→ **The task**:
Read the records and write them out again exactly.

→ **Records from a dataset**:
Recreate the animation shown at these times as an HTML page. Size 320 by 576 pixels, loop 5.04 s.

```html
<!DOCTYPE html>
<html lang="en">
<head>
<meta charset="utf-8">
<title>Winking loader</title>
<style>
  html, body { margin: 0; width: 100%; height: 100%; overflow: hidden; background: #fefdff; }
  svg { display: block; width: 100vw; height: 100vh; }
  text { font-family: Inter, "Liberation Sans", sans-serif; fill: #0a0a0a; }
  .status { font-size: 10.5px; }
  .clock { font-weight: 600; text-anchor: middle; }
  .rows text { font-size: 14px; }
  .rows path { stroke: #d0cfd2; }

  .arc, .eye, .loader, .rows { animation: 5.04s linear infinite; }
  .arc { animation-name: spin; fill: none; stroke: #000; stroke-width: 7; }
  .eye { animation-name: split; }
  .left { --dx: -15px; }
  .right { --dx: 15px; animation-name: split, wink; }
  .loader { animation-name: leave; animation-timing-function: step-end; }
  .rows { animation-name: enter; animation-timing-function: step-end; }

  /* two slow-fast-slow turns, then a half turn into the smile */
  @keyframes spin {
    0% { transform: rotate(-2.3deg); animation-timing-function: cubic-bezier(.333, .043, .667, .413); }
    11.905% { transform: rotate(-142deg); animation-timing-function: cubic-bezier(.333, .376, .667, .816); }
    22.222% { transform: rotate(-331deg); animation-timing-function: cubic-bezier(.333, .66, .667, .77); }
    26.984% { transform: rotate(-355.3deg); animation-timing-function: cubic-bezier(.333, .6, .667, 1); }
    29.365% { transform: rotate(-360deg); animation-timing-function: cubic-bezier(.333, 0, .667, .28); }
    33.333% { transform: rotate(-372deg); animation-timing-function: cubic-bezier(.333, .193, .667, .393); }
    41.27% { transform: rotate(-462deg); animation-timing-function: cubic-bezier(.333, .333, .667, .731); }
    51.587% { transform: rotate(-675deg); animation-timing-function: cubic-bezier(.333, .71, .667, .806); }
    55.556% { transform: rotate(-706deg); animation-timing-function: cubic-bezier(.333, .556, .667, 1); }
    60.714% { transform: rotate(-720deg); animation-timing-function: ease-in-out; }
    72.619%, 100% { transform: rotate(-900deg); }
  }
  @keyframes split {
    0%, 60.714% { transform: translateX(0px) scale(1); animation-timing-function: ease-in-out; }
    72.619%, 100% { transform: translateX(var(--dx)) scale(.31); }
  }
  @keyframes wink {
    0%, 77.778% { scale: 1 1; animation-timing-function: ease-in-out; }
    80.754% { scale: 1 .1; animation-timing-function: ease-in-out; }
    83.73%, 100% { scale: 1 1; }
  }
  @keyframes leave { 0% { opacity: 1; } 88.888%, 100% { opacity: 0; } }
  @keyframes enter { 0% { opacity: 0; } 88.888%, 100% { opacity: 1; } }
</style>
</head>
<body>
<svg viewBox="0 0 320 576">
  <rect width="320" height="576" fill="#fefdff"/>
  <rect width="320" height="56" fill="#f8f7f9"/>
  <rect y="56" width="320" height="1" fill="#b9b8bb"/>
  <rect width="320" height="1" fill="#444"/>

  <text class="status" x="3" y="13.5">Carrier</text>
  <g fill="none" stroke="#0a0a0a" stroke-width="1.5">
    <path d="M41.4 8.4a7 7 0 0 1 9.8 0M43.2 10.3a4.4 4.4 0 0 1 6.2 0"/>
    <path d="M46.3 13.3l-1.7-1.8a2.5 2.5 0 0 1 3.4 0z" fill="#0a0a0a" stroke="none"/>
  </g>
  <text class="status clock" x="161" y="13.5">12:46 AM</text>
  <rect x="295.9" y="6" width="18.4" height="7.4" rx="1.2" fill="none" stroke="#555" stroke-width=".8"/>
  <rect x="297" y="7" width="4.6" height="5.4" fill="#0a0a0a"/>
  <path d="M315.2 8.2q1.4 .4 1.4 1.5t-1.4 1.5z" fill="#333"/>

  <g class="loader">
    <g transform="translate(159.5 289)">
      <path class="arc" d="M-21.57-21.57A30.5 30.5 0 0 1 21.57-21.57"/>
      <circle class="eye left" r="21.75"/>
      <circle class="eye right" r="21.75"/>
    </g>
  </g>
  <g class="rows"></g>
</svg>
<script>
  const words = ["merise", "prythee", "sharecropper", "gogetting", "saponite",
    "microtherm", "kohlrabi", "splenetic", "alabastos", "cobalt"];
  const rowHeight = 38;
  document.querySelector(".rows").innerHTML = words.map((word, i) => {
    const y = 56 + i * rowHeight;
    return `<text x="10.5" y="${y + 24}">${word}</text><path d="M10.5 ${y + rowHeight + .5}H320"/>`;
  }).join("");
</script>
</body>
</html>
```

→ **Exercise result**:
Recreate the animation shown at these times as an HTML page. Size 320 by 576 pixels, loop 5.04 s.

```html
<!DOCTYPE html>
<html lang="en">
<head>
<meta charset="utf-8">
<title>Winking loader</title>
<style>
  html, body { margin: 0; width: 100%; height: 100%; overflow: hidden; background: #fefdff; }
  svg { display: block; width: 100vw; height: 100vh; }
  text { font-family: Inter, "Liberation Sans", sans-serif; fill: #0a0a0a; }
  .status { font-size: 10.5px; }
  .clock { font-weight: 600; text-anchor: middle; }
  .rows text { font-size: 14px; }
  .rows path { stroke: #d0cfd2; }

  .arc, .eye, .loader, .rows { animation: 5.04s linear infinite; }
  .arc { animation-name: spin; fill: none; stroke: #000; stroke-width: 7; }
  .eye { animation-name: split; }
  .left { --dx: -15px; }
  .right { --dx: 15px; animation-name: split, wink; }
  .loader { animation-name: leave; animation-timing-function: step-end; }
  .rows { animation-name: enter; animation-timing-function: step-end; }

  /* two slow-fast-slow turns, then a half turn into the smile */
  @keyframes spin {
    0% { transform: rotate(-2.3deg); animation-timing-function: cubic-bezier(.333, .043, .667, .413); }
    11.905% { transform: rotate(-142deg); animation-timing-function: cubic-bezier(.333, .376, .667, .816); }
    22.222% { transform: rotate(-331deg); animation-timing-function: cubic-bezier(.333, .66, .667, .77); }
    26.984% { transform: rotate(-355.3deg); animation-timing-function: cubic-bezier(.333, .6, .667, 1); }
    29.365% { transform: rotate(-360deg); animation-timing-function: cubic-bezier(.333, 0, .667, .28); }
    33.333% { transform: rotate(-372deg); animation-timing-function: cubic-bezier(.333, .193, .667, .393); }
    41.27% { transform: rotate(-462deg); animation-timing-function: cubic-bezier(.333, .333, .667, .731); }
    51.587% { transform: rotate(-675deg); animation-timing-function: cubic-bezier(.333, .71, .667, .806); }
    55.556% { transform: rotate(-706deg); animation-timing-function: cubic-bezier(.333, .556, .667, 1); }
    60.714% { transform: rotate(-720deg); animation-timing-function: ease-in-out; }
    72.619%, 100% { transform: rotate(-900deg); }
  }
  @keyframes split {
    0%, 60.714% { transform: translateX(0px) scale(1); animation-timing-function: ease-in-out; }
    72.619%, 100% { transform: translateX(var(--dx)) scale(.31); }
  }
  @keyframes wink {
    0%, 77.778% { scale: 1 1; animation-timing-function: ease-in-out; }
    80.754% { scale: 1 .1; animation-timing-function: ease-in-out; }
    83.73%, 100% { scale: 1 1; }
  }
  @keyframes leave { 0% { opacity: 1; } 88.888%, 100% { opacity: 0; } }
  @keyframes enter { 0% { opacity: 0; } 88.888%, 100% { opacity: 1; } }
</style>
</head>
<body>
<svg viewBox="0 0 320 576">
  <rect width="320" height="576" fill="#fefdff"/>
  <rect width="320" height="56" fill="#f8f7f9"/>
  <rect y="56" width="320" height="1" fill="#b9b8bb"/>
  <rect width="320" height="1" fill="#444"/>

  <text class="status" x="3" y="13.5">Carrier</text>
  <g fill="none" stroke="#0a0a0a" stroke-width="1.5">
    <path d="M41.4 8.4a7 7 0 0 1 9.8 0M43.2 10.3a4.4 4.4 0 0 1 6.2 0"/>
    <path d="M46.3 13.3l-1.7-1.8a2.5 2.5 0 0 1 3.4 0z" fill="#0a0a0a" stroke="none"/>
  </g>
  <text class="status clock" x="161" y="13.5">12:46 AM</text>
  <rect x="295.9" y="6" width="18.4" height="7.4" rx="1.2" fill="none" stroke="#555" stroke-width=".8"/>
  <rect x="297" y="7" width="4.6" height="5.4" fill="#0a0a0a"/>
  <path d="M315.2 8.2q1.4 .4 1.4 1.5t-1.4 1.5z" fill="#333"/>

  <g class="loader">
    <g transform="translate(159.5 289)">
      <path class="arc" d="M-21.57-21.57A30.5 30.5 0 0 1 21.57-21.57"/>
      <circle class="eye left" r="21.75"/>
      <circle class="eye right" r="21.75"/>
    </g>
  </g>
  <g class="rows"></g>
</svg>
<script>
  const words = ["merise", "prythee", "sharecropper", "gogetting", "saponite",
    "microtherm", "kohlrabi", "splenetic", "alabastos", "cobalt"];
  const rowHeight = 38;
  document.querySelector(".rows").innerHTML = words.map((word, i) => {
    const y = 56 + i * rowHeight;
    return `<text x="10.5" y="${y + 24}">${word}</text><path d="M10.5 ${y + rowHeight + .5}H320"/>`;
  }).join("");
</script>
</body>
</html>
```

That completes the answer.